As a result of our review, we preliminarily determine that the following margins exist for the period May 1, 1998, through April 30, 1999:
Pursuant to 19 CFR 351.224(b), the Department will disclose to parties to the proceeding within five (5) days after the date of publication of this notice any calculations performed in connection with these preliminary results.
Any interested party may request a hearing within 10 days of the date of publication. Any hearing, if requested, will be held 44 days after the date of publication, or the first workday thereafter. Interested parties may submit case briefs within 30 days of the date of publication. Rebuttal briefs, limited to issues raised in the case briefs, may be filed not later than 37 days after the date of publication. The Department will publish a notice of the final results of this administrative review, which will include the results of its analysis of issues raised in any such written comments.

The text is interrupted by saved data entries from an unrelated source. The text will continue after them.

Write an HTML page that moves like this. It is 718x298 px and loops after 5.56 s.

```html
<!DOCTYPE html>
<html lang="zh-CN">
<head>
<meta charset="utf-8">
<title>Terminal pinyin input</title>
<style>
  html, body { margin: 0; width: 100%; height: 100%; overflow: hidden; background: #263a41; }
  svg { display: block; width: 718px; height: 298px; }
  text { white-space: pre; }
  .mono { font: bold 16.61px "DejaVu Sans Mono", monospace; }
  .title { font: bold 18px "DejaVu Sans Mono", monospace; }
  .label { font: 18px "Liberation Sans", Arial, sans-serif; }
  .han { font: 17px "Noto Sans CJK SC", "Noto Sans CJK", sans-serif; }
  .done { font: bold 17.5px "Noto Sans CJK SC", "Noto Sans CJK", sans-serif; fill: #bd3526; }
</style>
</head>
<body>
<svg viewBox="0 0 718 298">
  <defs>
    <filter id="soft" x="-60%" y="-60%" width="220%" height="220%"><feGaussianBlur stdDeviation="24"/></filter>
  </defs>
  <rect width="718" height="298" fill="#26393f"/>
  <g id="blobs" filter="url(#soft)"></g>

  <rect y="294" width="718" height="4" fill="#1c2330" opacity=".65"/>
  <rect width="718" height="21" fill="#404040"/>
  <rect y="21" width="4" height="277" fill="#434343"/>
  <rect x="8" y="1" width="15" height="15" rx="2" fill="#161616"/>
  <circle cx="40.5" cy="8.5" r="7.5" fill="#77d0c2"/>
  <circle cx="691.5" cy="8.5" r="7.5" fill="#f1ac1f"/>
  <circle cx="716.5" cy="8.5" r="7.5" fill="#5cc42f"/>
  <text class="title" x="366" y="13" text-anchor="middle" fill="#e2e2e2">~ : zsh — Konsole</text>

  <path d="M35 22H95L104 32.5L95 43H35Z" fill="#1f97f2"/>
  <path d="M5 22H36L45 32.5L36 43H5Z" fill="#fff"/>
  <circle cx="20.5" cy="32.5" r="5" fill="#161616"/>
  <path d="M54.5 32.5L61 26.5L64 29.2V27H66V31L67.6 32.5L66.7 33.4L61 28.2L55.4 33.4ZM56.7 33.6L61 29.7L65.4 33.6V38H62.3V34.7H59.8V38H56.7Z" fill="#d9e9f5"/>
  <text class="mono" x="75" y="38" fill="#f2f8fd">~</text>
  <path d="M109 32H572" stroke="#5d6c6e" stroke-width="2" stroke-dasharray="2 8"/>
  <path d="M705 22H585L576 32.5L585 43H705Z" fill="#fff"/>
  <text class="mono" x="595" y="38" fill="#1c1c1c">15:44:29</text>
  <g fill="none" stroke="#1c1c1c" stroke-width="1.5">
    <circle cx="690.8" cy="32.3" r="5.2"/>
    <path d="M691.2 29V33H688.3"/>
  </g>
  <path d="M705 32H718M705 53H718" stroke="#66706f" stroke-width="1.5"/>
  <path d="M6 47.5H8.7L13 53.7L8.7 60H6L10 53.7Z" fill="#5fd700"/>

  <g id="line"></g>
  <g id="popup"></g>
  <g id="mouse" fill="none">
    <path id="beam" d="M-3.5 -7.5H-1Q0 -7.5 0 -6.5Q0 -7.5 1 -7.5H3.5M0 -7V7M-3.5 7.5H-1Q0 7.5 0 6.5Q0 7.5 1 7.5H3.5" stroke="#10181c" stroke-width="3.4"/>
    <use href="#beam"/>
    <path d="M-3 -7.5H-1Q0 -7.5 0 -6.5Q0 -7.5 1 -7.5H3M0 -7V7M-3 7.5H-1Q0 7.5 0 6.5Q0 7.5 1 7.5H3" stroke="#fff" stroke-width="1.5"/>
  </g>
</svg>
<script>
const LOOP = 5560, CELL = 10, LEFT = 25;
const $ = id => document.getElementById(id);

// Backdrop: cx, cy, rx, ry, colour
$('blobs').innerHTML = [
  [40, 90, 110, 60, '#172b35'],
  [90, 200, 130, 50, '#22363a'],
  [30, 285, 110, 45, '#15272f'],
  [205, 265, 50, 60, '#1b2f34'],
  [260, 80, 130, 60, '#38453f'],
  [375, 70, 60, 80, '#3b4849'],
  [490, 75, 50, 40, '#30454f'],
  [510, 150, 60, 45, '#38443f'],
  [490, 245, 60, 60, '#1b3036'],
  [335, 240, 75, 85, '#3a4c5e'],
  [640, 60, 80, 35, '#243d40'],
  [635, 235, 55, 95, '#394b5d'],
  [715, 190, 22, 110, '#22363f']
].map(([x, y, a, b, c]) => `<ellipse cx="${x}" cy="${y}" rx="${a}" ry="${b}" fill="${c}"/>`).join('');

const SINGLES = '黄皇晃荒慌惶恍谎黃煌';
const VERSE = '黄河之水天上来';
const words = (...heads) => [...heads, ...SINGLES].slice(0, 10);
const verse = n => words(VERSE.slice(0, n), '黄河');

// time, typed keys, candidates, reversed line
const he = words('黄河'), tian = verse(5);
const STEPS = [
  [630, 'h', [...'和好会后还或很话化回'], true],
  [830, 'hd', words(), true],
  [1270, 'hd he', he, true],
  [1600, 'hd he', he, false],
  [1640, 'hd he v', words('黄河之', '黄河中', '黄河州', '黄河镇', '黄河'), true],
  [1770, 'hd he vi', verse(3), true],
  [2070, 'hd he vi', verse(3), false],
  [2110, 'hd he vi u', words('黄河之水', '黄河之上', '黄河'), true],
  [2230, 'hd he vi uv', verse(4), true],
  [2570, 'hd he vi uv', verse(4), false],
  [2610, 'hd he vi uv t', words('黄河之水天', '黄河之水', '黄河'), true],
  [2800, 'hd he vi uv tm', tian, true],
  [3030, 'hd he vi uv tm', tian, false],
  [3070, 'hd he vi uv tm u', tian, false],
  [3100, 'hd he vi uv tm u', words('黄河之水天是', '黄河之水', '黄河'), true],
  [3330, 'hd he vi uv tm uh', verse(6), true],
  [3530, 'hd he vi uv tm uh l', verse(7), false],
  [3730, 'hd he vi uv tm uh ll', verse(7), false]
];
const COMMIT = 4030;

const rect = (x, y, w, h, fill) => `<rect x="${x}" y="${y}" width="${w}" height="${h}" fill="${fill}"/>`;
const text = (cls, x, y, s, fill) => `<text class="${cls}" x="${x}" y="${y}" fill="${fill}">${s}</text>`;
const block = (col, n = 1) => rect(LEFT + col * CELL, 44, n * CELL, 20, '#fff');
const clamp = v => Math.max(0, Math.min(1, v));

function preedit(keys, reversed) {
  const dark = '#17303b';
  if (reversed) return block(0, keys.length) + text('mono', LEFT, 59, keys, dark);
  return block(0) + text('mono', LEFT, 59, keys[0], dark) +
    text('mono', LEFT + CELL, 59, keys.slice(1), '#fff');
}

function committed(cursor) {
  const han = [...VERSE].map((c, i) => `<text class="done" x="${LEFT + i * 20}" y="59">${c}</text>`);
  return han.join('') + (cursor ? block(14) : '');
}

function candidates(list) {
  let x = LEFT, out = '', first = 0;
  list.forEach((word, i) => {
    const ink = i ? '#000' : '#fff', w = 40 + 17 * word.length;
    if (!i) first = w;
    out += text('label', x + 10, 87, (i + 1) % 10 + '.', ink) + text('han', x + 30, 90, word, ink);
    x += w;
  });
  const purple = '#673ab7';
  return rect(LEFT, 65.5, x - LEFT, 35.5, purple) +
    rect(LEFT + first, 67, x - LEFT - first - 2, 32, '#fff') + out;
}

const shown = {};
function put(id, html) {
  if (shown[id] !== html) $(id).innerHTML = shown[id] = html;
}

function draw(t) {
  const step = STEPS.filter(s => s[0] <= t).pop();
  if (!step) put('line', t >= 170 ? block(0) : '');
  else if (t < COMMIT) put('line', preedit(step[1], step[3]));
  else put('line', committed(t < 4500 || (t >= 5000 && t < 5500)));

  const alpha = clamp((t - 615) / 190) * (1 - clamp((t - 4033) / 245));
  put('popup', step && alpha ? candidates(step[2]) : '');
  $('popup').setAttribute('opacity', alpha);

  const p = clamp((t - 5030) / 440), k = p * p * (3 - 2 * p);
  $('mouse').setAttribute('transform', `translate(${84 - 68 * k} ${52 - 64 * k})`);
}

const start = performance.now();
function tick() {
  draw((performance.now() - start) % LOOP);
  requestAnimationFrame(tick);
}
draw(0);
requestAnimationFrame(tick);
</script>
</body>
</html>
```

The Department shall determine, and the U.S. Customs Service shall assess, antidumping duties on all appropriate entries. In accordance with 19 CFR 351.212(b)(1), we have calculated importer-specific assessment rates by dividing the dumping margin found on the subject merchandise examined by the entered value of such merchandise. Upon completion of this review, the Department will issue appraisement instructions directly to the U.S. Customs Service.
Furthermore, the following deposit rates will be effective upon publication of the final results of this administrative review for all shipments of pipe and tube from Turkey entered, or withdrawn from warehouse, for consumption on or after the publication date, as provided by section 752(a)(2)(c) of the Act: (1) The cash deposit rate for Borusan will be the rate established in the final results of this review, except if the rate is less than 0.5 percent and, therefore, de minimis within the meaning of section 733(b)(3) of the Act, the cash deposit will be zero; (2) for previously reviewed or investigated companies not listed above, the cash deposit rate will continue to be the company-specific rate published for the most recent period; (3) if the exporter is not a firm covered in this review, a prior review, or the original less-than-fair-value (LTFV) investigation, but the manufacturer is, the cash deposit rate will be the rate established for the most recent period for the manufacturer of the merchandise; and (4) if neither the exporter nor the manufacturer is a firm covered in this or any previous review conducted by the Department, the cash deposit rate will be 14.74 percent, the “all others” rate established in the LTFV investigation.
These cash deposit requirements, when imposed, shall remain in effect until publication of the final results of the next administrative review.
This notice serves as a preliminary reminder to importers of their responsibility under 19 CFR 351.402(f)(2) to file a certificate regarding the reimbursement of antidumping duties prior to liquidation of the relevant entries during this review period. Failure to comply with this requirement could result in the Secretary's presumption that reimbursement of antidumping duties occurred and the subsequent assessment of double antidumping duties.
This administrative review and notice are in accordance with section 751(a)(1) of the Act (19 U.S.C. 1675(a)(1)).Start Signature
Dated: January 31, 2000.
Holly A. Kuga,
Acting Assistant Secretary for Import Administration.
[FR Doc. 00-2846 Filed 2-7-00; 8:45 am]
BILLING CODE 3510-DS-P